    Adaptation: Asian Americans already have their own niche in American higher education: Computer and Engineering.

    Practicality: What Asian Americans want is prestigious elite schools rather than no-name niche schools. Estabilishing such ones is not easy.



    July 16, 2013 at 12:55 am

  2. Mostly, their has been no mobilization to petition high percentage asian institutions as predominately minority serving institutions. There are many that would chart percentages of Asians comparable to what many HBCU’s and other minority institutions have for their target populations.



    July 16, 2013 at 1:21 am

  3. I believe there are a few, though they also tend to be religious.

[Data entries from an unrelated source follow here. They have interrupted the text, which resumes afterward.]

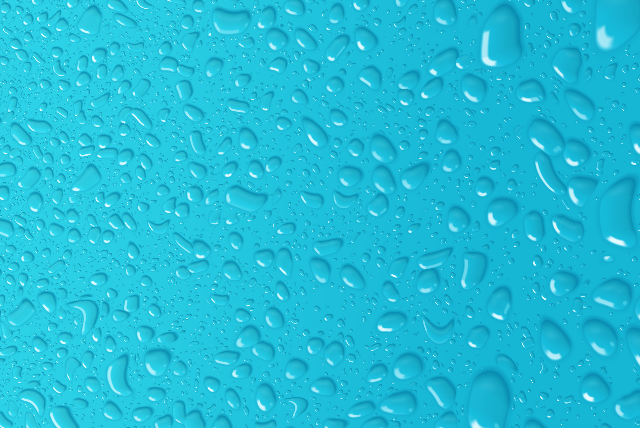
A Shadertoy shader for this texture:

```glsl
// Water droplets on a cyan sheet, small at the left and growing to the right.
#define VANISH vec2(-0.60, 0.68)
#define COARSE 8.5
#define LAYERS 4
#define LIGHT_DIR vec2(-0.53, -0.85)
#define SHEET_PALE vec3(0.175, 0.825, 0.905)
#define SHEET_DEEP vec3(0.085, 0.715, 0.835)
#define RIM vec3(0.025, 0.53, 0.68)
#define GLOW vec3(0.40, 0.87, 0.95)
#define GLINT vec3(0.90, 0.98, 1.0)

struct Drop {
    float dist;   // signed distance in drop radii
    vec2 offset;  // position from the drop's spine in radii
    float radius; // in warped canvas units
    float seed;
};

vec4 hash4(vec2 cell) {
    vec4 p = fract(cell.xyxy * vec4(0.1031, 0.1030, 0.0973, 0.1099));
    p += dot(p, p.wzxy + 33.33);
    return fract((p.xxyz + p.yzzw) * p.zywx);
}

mat2 rotation(float a) {
    float c = cos(a), s = sin(a);
    return mat2(c, s, -s, c);
}

// Bent, wobbly capsule; q is measured in radii.
Drop dropShape(vec2 q, float radius, float stretch, vec4 rnd) {
    mat2 turn = rotation(0.9 + (rnd.x - 0.5) * 2.8);
    vec2 s = q * turn;
    s.y += (rnd.y - 0.5) * 0.7 * stretch * s.x * s.x;
    s.x -= clamp(s.x, -stretch, stretch);
    vec2 n = turn * s;
    float a = atan(n.y, n.x);
    float edge = 1.0 + 0.09 * sin(2.0 * a + 6.3 * rnd.z) + 0.06 * sin(3.0 * a + 6.3 * rnd.w);
    return Drop(length(n) / edge - 1.0, n / edge, radius, rnd.z);
}

// Soft dark contact line, strongest on the side away from the light.
float contactShadow(Drop drop) {
    float side = -dot(normalize(drop.offset + 1e-4), LIGHT_DIR);
    return smoothstep(0.32, -0.02, drop.dist) * (0.22 + 0.78 * smoothstep(-0.1, 0.9, side));
}

vec3 shadeDrop(Drop drop, vec3 sheet) {
    vec2 n = drop.offset;
    float len = length(n);
    vec2 dir = n / max(len, 1e-3);
    float lit = dot(n, LIGHT_DIR);
    float facing = dot(dir, LIGHT_DIR);

    // Body darkens towards the far rim and glows near the light
    vec3 color = sheet * mix(0.90, 1.04, smoothstep(-0.8, 0.7, lit));
    color = mix(color, RIM, 0.75 * smoothstep(0.62, 1.0, len) * smoothstep(0.0, 0.8, -facing));
    color = mix(color, RIM, 0.35 * smoothstep(0.84, 1.0, len));
    color = mix(color, GLOW, 0.45 * smoothstep(0.45, 0.95, lit) * smoothstep(1.02, 0.85, len));

    // Pale sheen in the upper half
    vec2 sheen = (n - vec2(-0.12, 0.38)) / vec2(0.42, 0.2);
    color = mix(color, GLOW, 0.22 * exp(-dot(sheen, sheen)));

    // White crescent, with a faint dot opposite on some drops
    vec2 glintDir = rotation((drop.seed - 0.65) * 0.9) * LIGHT_DIR;
    float crescent = smoothstep(0.74, 0.94, dot(dir, glintDir)) * smoothstep(0.22, 0.08, abs(len - 0.72));
    color = mix(color, GLINT, crescent * mix(0.45, 1.0, fract(drop.seed * 7.0)));
    float dotMask = smoothstep(0.17, 0.07, length(n - vec2(0.55, -0.42)));
    return mix(color, GLOW, 0.5 * dotMask * step(0.5, fract(drop.seed * 13.0)));
}

void mainImage(out vec4 fragColor, in vec2 fragCoord) {
    vec2 p = fragCoord / iResolution.y;

    // Log-polar space keeps shapes round while their size grows with reach
    vec2 ray = p - VANISH;
    float reach = length(ray);
    float angle = atan(ray.y, ray.x);
    vec2 w = vec2(log(reach), angle) + 3.0;
    w += 0.010 * sin(w.yx * vec2(23.0, 19.0)) + 0.005 * sin(w.yx * vec2(47.0, 53.0) + 1.7);
    mat2 upright = rotation(angle);

    Drop nearest = Drop(9.0, vec2(1.0), 1.0, 0.0);
    float shadow = 0.0;
    for (int i = 0; i < LAYERS; i++) {
        float level = float(i);
        float scale = COARSE * pow(2.1, level);
        float share = i == 0 ? 0.24 : 0.98 - 0.11 * level;
        vec2 g = w * scale;
        // Finer drops shrink away beside coarser ones
        float crowd = 1.6 * smoothstep(0.42, 0.02, nearest.dist * nearest.radius * scale);
        Drop best = nearest;
        for (int k = 0; k < 9; k++) {
            vec2 cell = floor(g) + vec2(k % 3 - 1, k / 3 - 1);
            vec4 place = hash4(cell + 71.0 * level);
            vec4 form = hash4(cell + 71.0 * level + 19.5);
            if (place.w > share) continue;
            float stretch = 1.3 * pow(form.w, i == 0 ? 1.0 : 4.0);
            float radius = mix(i < 2 ? 0.23 : 0.11, i == 1 ? 0.37 : 0.29, place.z) / (1.0 + 0.4 * stretch);
            vec2 center = cell + 0.5 + (place.xy - 0.5) * (1.1 - 2.0 * radius);
            Drop drop = dropShape(upright * (g - center) / radius, radius / scale, stretch, form);
            drop.dist += crowd;
            shadow = max(shadow, contactShadow(drop));
            if (drop.dist < best.dist) best = drop;
        }
        nearest = best;
    }

    // Sheet fades from pale left to deep right
    float depth = smoothstep(-0.1, 1.25, p.x - 0.12 * p.y);
    vec3 sheet = mix(SHEET_PALE, SHEET_DEEP, depth);
    vec3 color = mix(sheet, RIM, 0.55 * shadow);

    float soft = max(0.04, 0.8 / (nearest.radius * reach * iResolution.y));
    color = mix(color, shadeDrop(nearest, sheet), smoothstep(soft, -soft, nearest.dist));
    fragColor = vec4(color, 1.0);
}
```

What about Bethesda Christian University in Anaheim? World Mission University in Los Angeles? Midwest University in St Louis?

    Liked by 1 person


    July 16, 2013 at 2:06 am

  4. More a question than a comment (from outside the US): What about “performance”? The way I understand it, Asian Americans are doing comparativey well in US academia. So why mobilize for a niche? (Especially when you want to do well at already prestigious institutions – see above.)



    July 16, 2013 at 7:49 am

  5. I’m thinking it’s got to be mostly historical, which is not the same thing as time per se. HBCUs originated during reconstruction + segregation when blacks were generally not admitted to mainstream (at the time, read: white) schools, especially in the South where they were heavily concentrated prior to the great migration. In contrast, for as long as we’ve had large numbers of Asians they have been welcome in mainstream schools. (Yes, Espenshade shows that the Asians are less likely to be admitted, but the marginals are so high that on net they are admitted frequently).

    The contrast w Bible colleges is different insofar as they serve an ideological mission and there’s not really such a thing as a distinctive Asian American ideology.

    And Darren is right, if we go just by demographics rather than by mission then UCLA is arguably an HACU.



    July 16, 2013 at 2:59 pm

  6. ps, “the Asians” is an odd construction. I started writing “Espenshade shows that the betas for Asians” then went back and edited it incorrectly. sorry about that.



    July 16, 2013 at 3:05 pm

  7. Note: The “satisfaction” thesis only works for recent time periods. But it is easy to imagine that Asians pre-1950 might feel excluded and thus seek out their own institution.



    July 16, 2013 at 3:53 pm

  8. Based on my Japanese great grandparents’ and their children’s pre-1950s behavior I think it was a strong desire to assimilate and an unfounded (in many cases) belief that white Americans would let them assimilate.



    July 16, 2013 at 4:08 pm

  9. Can’t help but think of Ogbu’s voluntary vs. involuntary minority distinction when thinking of your cultural hypothesis in the original post. Many Asian immigrants came to this country with the mindset of assimilating into the American mainstream through established means, doing it the “American” way. While later generations have perhaps moved past this mindset, several historical phases have served to keep this original framework in place.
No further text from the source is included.